Certification of SRM 2492: Bingham Paste Mixture for Rheological Measurements As measurements with rheometers can involve flow in a complex geometry, it is important that they are calibrated with a standard reference material (SRM). NIST has produced a Standard Reference material for paste (SRM 2492) as the first step for the development of a reference material for concrete rheometers. The process used to develop both the SRM 2492 and the mortar reference material is presented, including measurements, statistical analyses, and modeling. The developed SRM consists of a mixture of two components, corn syrup and fine limestone and has the texture of cement paste.
Publisher: Chiara F. Ferraris; Paul E. Stutzman; William F. Guthrie; National Institute of Standards and Technology (NIST), 2012 Registered on: Feb 3, 2014 | Category: Materials Testing: Rheology

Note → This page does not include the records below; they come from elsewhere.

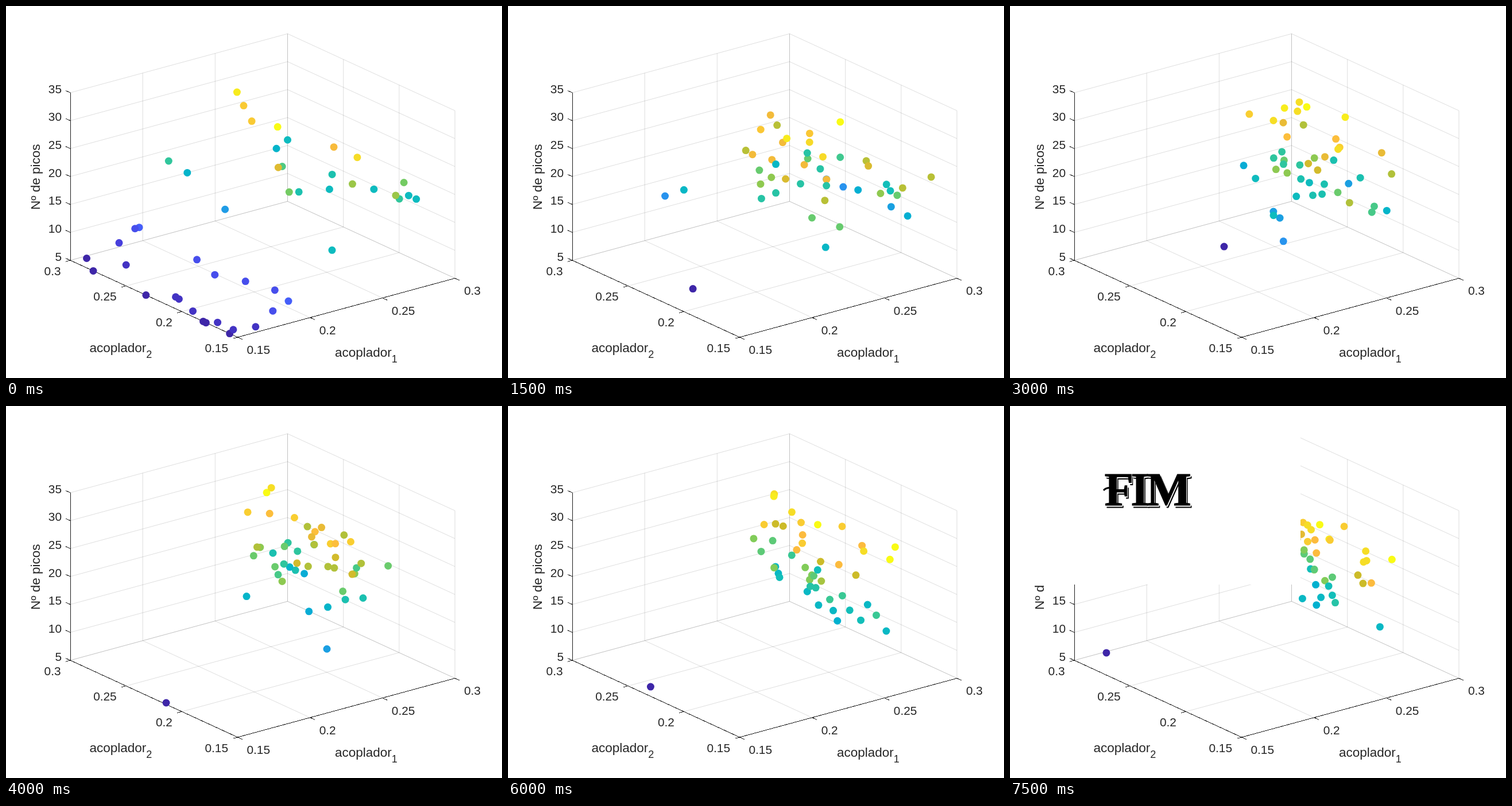
These frames come from a looping animation (864 by 648 pixels, 8000 ms). An HTML page:

```html
<!DOCTYPE html>
<html lang="pt">
<head>
<meta charset="utf-8">
<title>Nº de picos</title>
<style>
html, body { margin: 0; width: 100%; height: 100%; overflow: hidden; background: #fff; }
svg { display: block; width: 864px; height: 648px; }
text { font-family: "Liberation Sans", Arial, sans-serif; fill: #262626; }
.tick { font-size: 20.8px; }
.label { font-size: 22.5px; }
.sub { font-size: 18px; }
.grid { stroke: #262626; stroke-opacity: .15; }
.axis { stroke: #262626; shape-rendering: crispEdges; }
#end text {
  font: bold 83px "Liberation Serif", "Times New Roman", serif;
  letter-spacing: -5px;
  stroke-width: 1px;
}
#end .ink { fill: #000; stroke: #000; }
#end .gap { fill: #fff; stroke: #fff; }
</style>
</head>
<body>
<svg viewBox="0 0 864 648">
  <g id="axes" fill="none" stroke-width="1"></g>
  <g id="names">
    <text class="label" x="145.5" y="602.5">acoplador<tspan class="sub" dy="10.5">2</tspan></text>
    <text class="label" x="573" y="610.5">acoplador<tspan class="sub" dy="10.5">1</tspan></text>
    <text class="label" transform="translate(59 355) rotate(-90)">Nº de picos</text>
  </g>
  <g id="dots"></g>
  <g id="end">
    <rect width="506" height="311" fill="#fff"/>
    <text class="ink" x="167" y="176.5">FIM</text>
    <text class="gap" x="165.5" y="175">FIM</text>
    <text class="ink" x="164.5" y="173">FIM</text>
    <path d="M163 147q5-6 16-4" fill="none" stroke="#000" stroke-width="3"/>
  </g>
</svg>
<script>
const $ = id => document.getElementById(id);
const STEP = 500, COUNT = 16, POPULATION = 46, RADIUS = 6.5;
const Z_MIN = 5, Z_MAX = 35;

function add(parent, tag, attrs, text) {
  const el = document.createElementNS("http://www.w3.org/2000/svg", tag);
  for (const key in attrs) el.setAttribute(key, attrs[key]);
  if (text) el.textContent = text;
  parent.appendChild(el);
  return el;
}

// u runs along acoplador 1, v along acoplador 2, w upwards (each 0..1).
const project = (u, v, w) => [
  403.5 + 378.5 * u - 291.5 * v,
  577 - 102.7 * u - 134 * v - 292 * w
];

function line(kind, from, to) {
  const [x1, y1] = project(...from), [x2, y2] = project(...to);
  add($("axes"), "line", { class: kind, x1, y1, x2, y2 });
}

function tick(pos, dx, dy) {
  const [x, y] = project(...pos);
  add($("axes"), "line", { class: "axis", x1: x, y1: y, x2: x + dx, y2: y + dy });
  return [x, y];
}

function tickText(x, y, anchor, value) {
  add($("names"), "text", { class: "tick", x, y, "text-anchor": anchor }, String(value));
}

function drawAxes() {
  for (let i = 0; i <= 3; i++) {
    const s = i / 3;
    line("grid", [s, 0, 0], [s, 1, 0]);
    line("grid", [0, s, 0], [1, s, 0]);
    line("grid", [s, 1, 0], [s, 1, 1]);
    line("grid", [1, s, 0], [1, s, 1]);
  }
  for (let i = 0; i <= 6; i++) {
    line("grid", [0, 1, i / 6], [1, 1, i / 6]);
    line("grid", [1, 0, i / 6], [1, 1, i / 6]);
  }
  line("axis", [0, 0, 0], [1, 0, 0]);
  line("axis", [0, 0, 0], [0, 1, 0]);
  line("axis", [0, 1, 0], [0, 1, 1]);
  for (let i = 0; i <= 3; i++) {
    const value = (15 + 5 * i) / 100;
    let [x, y] = tick([i / 3, 0, 0], 8, 3.6);
    tickText(x + 16, y + 29, "start", value);
    [x, y] = tick([0, i / 3, 0], -8, 2.2);
    tickText(x - 16.5, y + 25.5, "end", value);
  }
  for (let i = 0; i <= 6; i++) {
    const [x, y] = tick([0, 1, i / 6], -8, -3.6);
    tickText(x - 15, y + .5, "end", Z_MIN + 5 * i);
  }
}

// Colour scale, evenly spaced stops from low to high.
const SCALE = [
  [62, 38, 168], [71, 62, 219], [71, 91, 249], [45, 131, 252], [39, 151, 235],
  [0, 177, 207], [18, 190, 185], [57, 200, 148], [129, 204, 89], [204, 187, 41],
  [252, 187, 62], [246, 221, 38], [249, 251, 21]
];

function colour(level) {
  const pos = level * (SCALE.length - 1);
  const i = Math.min(Math.floor(pos), SCALE.length - 2);
  const mixed = SCALE[i].map((c, k) => Math.round(c + (SCALE[i + 1][k] - c) * (pos - i)));
  return `rgb(${mixed})`;
}

let seed = 2024;
function random() {
  seed = (seed * 16807) % 2147483647;
  return seed / 2147483647;
}

const clamp = x => Math.min(1, Math.max(0, x));
const bell = () => random() + random() + random() + random() - 2;

// The number of peaks is highest around u = 0.75 and falls off to both sides.
function individual(u, v) {
  const hill = Math.exp(-(((u - .75) / .4) ** 2));
  return { u, v, z: Math.round(Z_MIN + 25 * hill * (.4 + .6 * random())) };
}

const scatter = () => individual(clamp(random() * 1.2 - .1), clamp(random() * 1.1 - .05));

// Later generations gather closer to a curve across the floor.
function breed(age) {
  const v = clamp(.65 * random() + .45 * random() - .05);
  const spread = Math.max(.05, .21 - .013 * age);
  return individual(clamp(.68 + .18 * v * v + 1.7 * spread * bell()), v);
}

const survives = p => random() < .5 * (p.z - Z_MIN) / 25;

// The weakest individual of each generation lies on the floor at (u, v).
const WEAKEST = [
  [.06, .98], [.26, .70], [.20, .65], [.17, .50], [.09, .48], [.60, .90], [.52, .78], [.52, .78],
  [.01, .44], [.50, .90], [.15, .27], [.63, .75], [.06, .61], [.04, .32], [.14, .99]
];

function evolve() {
  const all = [];
  let group = Array.from({ length: POPULATION }, scatter);
  WEAKEST.forEach(([u, v], age) => {
    if (age) group = group.map(p => survives(p) ? p : breed(age));
    all.push([...group, { u, v, z: Z_MIN }]);
  });
  return [...all, all[all.length - 1]];
}

const generations = evolve();
let shown = -1;

function update(time) {
  const index = Math.floor(time / STEP) % COUNT;
  if (index === shown) return;
  shown = index;
  const group = generations[index];
  const best = Math.max(...group.map(p => p.z));
  $("dots").replaceChildren();
  for (const { u, v, z } of group) {
    const [cx, cy] = project(u, v, (z - Z_MIN) / (Z_MAX - Z_MIN));
    const fill = colour((z - Z_MIN) / (best - Z_MIN));
    add($("dots"), "circle", { cx, cy, r: RADIUS, fill });
  }
  $("end").style.display = index === COUNT - 1 ? "" : "none";
}

function run() {
  update(performance.now());
  requestAnimationFrame(run);
}

drawAxes();
run();
</script>
</body>
</html>
```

Time reverse modeling of acoustic emissions in structural concrete Details on acoustic emission (AE). An often used application of AE analy-
sis is the localization of concrete cracks and reinforcement ruptures.
However, for progressed crack patterns, common localization procedures fail, because the waves have either been reflected repeatedly or experienced interference
with other waves. In this dissertation a new method of AE analysis
is developed which takes advantage of the wave field interferences. Publisher: Dissertation. Kocur, Georg Karl. Swiss Federal Institute of Technology Zurich, Institute of Structural Engineering (2012) Registered on: Feb 1, 2014 | Category: Materials Testing: Acoustic Emission Analysis
Working mechanism of various cellulose ethers as water retention admixtures in oil well cementing and in dry-mix mortar systems The doctoral dissertation includes three papers: (1) "Role of Colloidal Polymer Associates for the Effectiveness of Hydroxyethyl Cellulose as a Fluid Loss Control Additive in Oil Well Cement". Journal of Applied Polymer Science, Vol. 126, E25–E34 (2012). (2) "Mechanistic Study on Carboxymethyl Hydroxyethyl Cellulose as Fluid Loss Control Additive in Oil Well Cement". Journal of Applied Polymer Science, Vol. 124, 2340–2347 (2012). (3) "Working mechanism of methyl hydroxyethyl cellulose (MHEC) as water
retention agent". Cement and Concrete Research 42 (2012) 953–959. Publisher: Daniel Bülichen, Dissertation, TU München, 2013 Registered on: Feb 1, 2014 | Category: Materials Science: Rheological additives
High strength concrete Report on investigations into the effects of setting and hardening on the properties of high strength concretes, and in particular on the behaviour with restrained deformation at a young age. The shrinkage (in particular the autogenous shrinkage) as well as the release of heat of hydration and the associated strength development were investigated. [12 pages, 597 kB, PDF] Publisher: Maria Teresa Alonso Registered on: Jul 4, 2005 | Category: Materials Science: Concrete
Mitigation Strategies for Autogenous Shrinkage Cracking The fundamental parameters contributing to the autogenous shrinkage and resultant early-age cracking of concrete are presented. Mitigation strategies which are discussed include: the addition of shrinkage-reducing admixtures more commonly used to control drying shrinkage, control of the cement particle size distribution, modification of the mineralogical composition of the cement, the addition of saturated lightweight fine aggregates, the use of controlled permeability formwork, and the addition of superabsorbent polymers ("water-entrained" concrete) . Publisher: Bentz, D. P.; Jensen, O. M., in: Cement and Concrete Research, Vol. 26, No. 6, 677-685, August 2004 Registered on: Mar 15, 2005 | Category: Materials Science: Shrinkage-reducing Additives